When I was 17, I sold my first short story to a magazine called Personal Computing, which had just started featuring a new columnist named Bill Gates. They paid me $200, and I thought, “This is it. I’ve arrived!” But no one heralded that I’d broken into print. It took me over two years to get another short story published, I was paid in contributor copies, and I now have enough magazines in the basement to sink a battleship. Every week I’d send out flotillas of manila envelopes with return envelopes inside and occasionally scored a hit. I started writing poems and essays and the occasional review. I still have copies of the old British magazine Punch, where I published humor pieces.
In fact, my life has been more concerned with reading and writing than with fascinating incidents. After college, I got my Ph.D. in literature, snared a job at the University of Mississippi, and ended up running the MFA program in creative writing there. I got married to a New York-based magazine journalist and had a son (all three of us write and really should collaborate one day).
My first novel, Flesh, about a sexual obsession that gets out of hand in a small Southern town, got a half-page write-up in the New York Times Book Review and was translated into Russian. My second, Turning Japanese, concerned an American expat who becomes more Japanese than the Japanese when he returns home, and it seems to have acquired a cult readership in Osaka. My third, How to Cope with Suburban Stress, focused on how a dangerous pedophile upends the lives of an already unhappy family. It was a Book Sense choice, was named by Kirkus as one of the year’s 30 Best Books, and got optioned for a film. I’ve also published children’s books with William Morrow and Random House, as well as the short story collection Laugh Track from the University Press of Mississippi and My Date with Neanderthal Woman, winner of Dzanc’s inaugural short story collection award.
My first book of poems was called Flaws, whose subjects range from the arc of a crop-duster to speculations on Freud’s wife. My flash fiction handbook, Brevity, from Columbia University Press, outlines how best to make use of 1,000 words, whether in a vignette or a dialogue or a what-if setup.
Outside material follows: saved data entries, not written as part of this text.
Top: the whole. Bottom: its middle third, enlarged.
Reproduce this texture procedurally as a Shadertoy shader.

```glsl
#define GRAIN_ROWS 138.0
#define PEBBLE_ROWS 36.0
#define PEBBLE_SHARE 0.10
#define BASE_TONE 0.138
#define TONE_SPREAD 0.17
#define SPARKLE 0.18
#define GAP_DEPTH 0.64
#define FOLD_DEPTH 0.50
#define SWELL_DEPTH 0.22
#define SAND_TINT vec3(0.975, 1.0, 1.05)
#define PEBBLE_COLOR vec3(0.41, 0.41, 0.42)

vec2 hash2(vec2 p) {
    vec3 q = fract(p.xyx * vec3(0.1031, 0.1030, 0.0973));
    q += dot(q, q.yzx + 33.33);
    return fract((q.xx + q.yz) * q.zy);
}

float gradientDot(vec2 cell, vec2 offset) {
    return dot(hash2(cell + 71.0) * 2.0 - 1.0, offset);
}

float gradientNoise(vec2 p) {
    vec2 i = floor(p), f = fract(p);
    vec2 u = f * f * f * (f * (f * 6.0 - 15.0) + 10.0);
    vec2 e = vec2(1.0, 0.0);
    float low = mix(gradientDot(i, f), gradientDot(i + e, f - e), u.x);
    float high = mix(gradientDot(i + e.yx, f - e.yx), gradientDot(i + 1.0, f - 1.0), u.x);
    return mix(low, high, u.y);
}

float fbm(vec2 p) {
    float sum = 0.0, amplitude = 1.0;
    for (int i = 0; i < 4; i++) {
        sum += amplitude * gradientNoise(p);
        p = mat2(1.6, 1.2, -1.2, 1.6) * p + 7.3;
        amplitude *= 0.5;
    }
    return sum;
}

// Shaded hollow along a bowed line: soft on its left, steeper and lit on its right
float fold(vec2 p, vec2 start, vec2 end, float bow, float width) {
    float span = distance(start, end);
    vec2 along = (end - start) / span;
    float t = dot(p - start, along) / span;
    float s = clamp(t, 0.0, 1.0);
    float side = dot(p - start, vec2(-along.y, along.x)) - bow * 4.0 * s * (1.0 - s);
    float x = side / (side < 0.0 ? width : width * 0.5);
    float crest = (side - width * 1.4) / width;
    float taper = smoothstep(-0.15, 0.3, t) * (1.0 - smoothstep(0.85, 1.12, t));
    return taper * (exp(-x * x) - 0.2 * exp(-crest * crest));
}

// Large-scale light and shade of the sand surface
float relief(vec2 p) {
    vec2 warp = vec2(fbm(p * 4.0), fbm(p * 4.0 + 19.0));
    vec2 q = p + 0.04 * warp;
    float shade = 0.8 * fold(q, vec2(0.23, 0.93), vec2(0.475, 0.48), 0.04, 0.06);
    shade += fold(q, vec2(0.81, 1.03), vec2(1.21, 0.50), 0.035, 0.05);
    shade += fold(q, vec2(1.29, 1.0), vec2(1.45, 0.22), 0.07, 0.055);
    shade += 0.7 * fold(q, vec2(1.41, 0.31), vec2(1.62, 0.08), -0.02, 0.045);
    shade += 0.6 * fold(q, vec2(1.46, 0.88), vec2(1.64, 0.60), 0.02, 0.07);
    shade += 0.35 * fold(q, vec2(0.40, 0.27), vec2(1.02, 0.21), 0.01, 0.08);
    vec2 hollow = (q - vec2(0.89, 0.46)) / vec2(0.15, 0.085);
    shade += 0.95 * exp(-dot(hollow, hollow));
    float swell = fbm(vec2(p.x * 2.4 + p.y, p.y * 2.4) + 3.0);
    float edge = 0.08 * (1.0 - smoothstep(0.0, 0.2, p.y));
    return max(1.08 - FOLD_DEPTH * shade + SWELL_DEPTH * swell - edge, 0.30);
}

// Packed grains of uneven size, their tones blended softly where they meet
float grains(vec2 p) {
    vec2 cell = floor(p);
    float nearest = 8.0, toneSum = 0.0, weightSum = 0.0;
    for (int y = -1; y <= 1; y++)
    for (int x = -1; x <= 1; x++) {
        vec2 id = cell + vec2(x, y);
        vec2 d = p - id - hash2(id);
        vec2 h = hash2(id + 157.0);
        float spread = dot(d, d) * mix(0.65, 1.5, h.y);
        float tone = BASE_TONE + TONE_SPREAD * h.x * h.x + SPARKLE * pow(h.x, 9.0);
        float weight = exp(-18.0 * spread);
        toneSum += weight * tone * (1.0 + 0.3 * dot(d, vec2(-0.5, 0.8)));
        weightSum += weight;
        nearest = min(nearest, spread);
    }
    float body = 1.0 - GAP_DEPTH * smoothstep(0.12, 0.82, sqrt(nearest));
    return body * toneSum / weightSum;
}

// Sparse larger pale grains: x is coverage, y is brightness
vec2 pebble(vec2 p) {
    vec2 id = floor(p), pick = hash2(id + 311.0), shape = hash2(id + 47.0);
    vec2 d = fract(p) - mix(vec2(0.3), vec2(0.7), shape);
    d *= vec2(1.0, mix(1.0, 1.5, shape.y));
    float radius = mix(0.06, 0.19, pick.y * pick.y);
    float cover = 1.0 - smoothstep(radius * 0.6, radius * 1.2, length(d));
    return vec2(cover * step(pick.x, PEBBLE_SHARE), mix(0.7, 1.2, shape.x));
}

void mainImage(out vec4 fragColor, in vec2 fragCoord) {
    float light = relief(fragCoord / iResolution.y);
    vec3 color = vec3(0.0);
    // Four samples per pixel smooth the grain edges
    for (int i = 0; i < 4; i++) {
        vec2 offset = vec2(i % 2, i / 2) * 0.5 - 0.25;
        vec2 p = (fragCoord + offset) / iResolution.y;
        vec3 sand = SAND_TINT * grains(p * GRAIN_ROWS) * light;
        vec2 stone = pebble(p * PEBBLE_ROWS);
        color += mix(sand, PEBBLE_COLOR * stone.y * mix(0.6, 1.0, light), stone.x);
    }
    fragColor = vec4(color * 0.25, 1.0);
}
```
I’ve also written over two hundred short stories for magazines ranging from the Czech Continental Review to the Canadian Prism International and the American Shenandoah. My essays and reviews have appeared in The New York Times, Newsday, Self, Cosmopolitan, The Village Voice, Twentieth Century Literature, and many other places. I call myself a shameless eclectic and am proud of that label.
My awards include a Fulbright fellowship, a Henfield Foundation grant, a Writers Exchange award from Poets & Writers, and a Mississippi Arts Council grant, as well as residencies at Yaddo, Ragdale, Virginia Center for Creative Arts, and the Millay Colony. I’m now a professor of English and creative writing program director at Montclair State University. And I’m the editor in chief of Vestal Review, the longest-running flash fiction magazine on the planet. My most recent honors include having one of my stories performed at Symphony Space in New York and winning the ALSCW Meringoff Fiction Prize. You can see some of my work and my author profile at www.davidgalef.com.
Where I Went Wrong will be my fourth published novel, this one about a sad-sack guy from New Jersey, looking further and further back on his life and trying to figure out where he messed up. I try to take a different direction in every book I write. I love trying on new hats, different roles, and alternate existences. My life? As F. Scott Fitzgerald once wrote, “There never was a good biography of a novelist. There couldn’t be. He is too many people, if he’s any good.”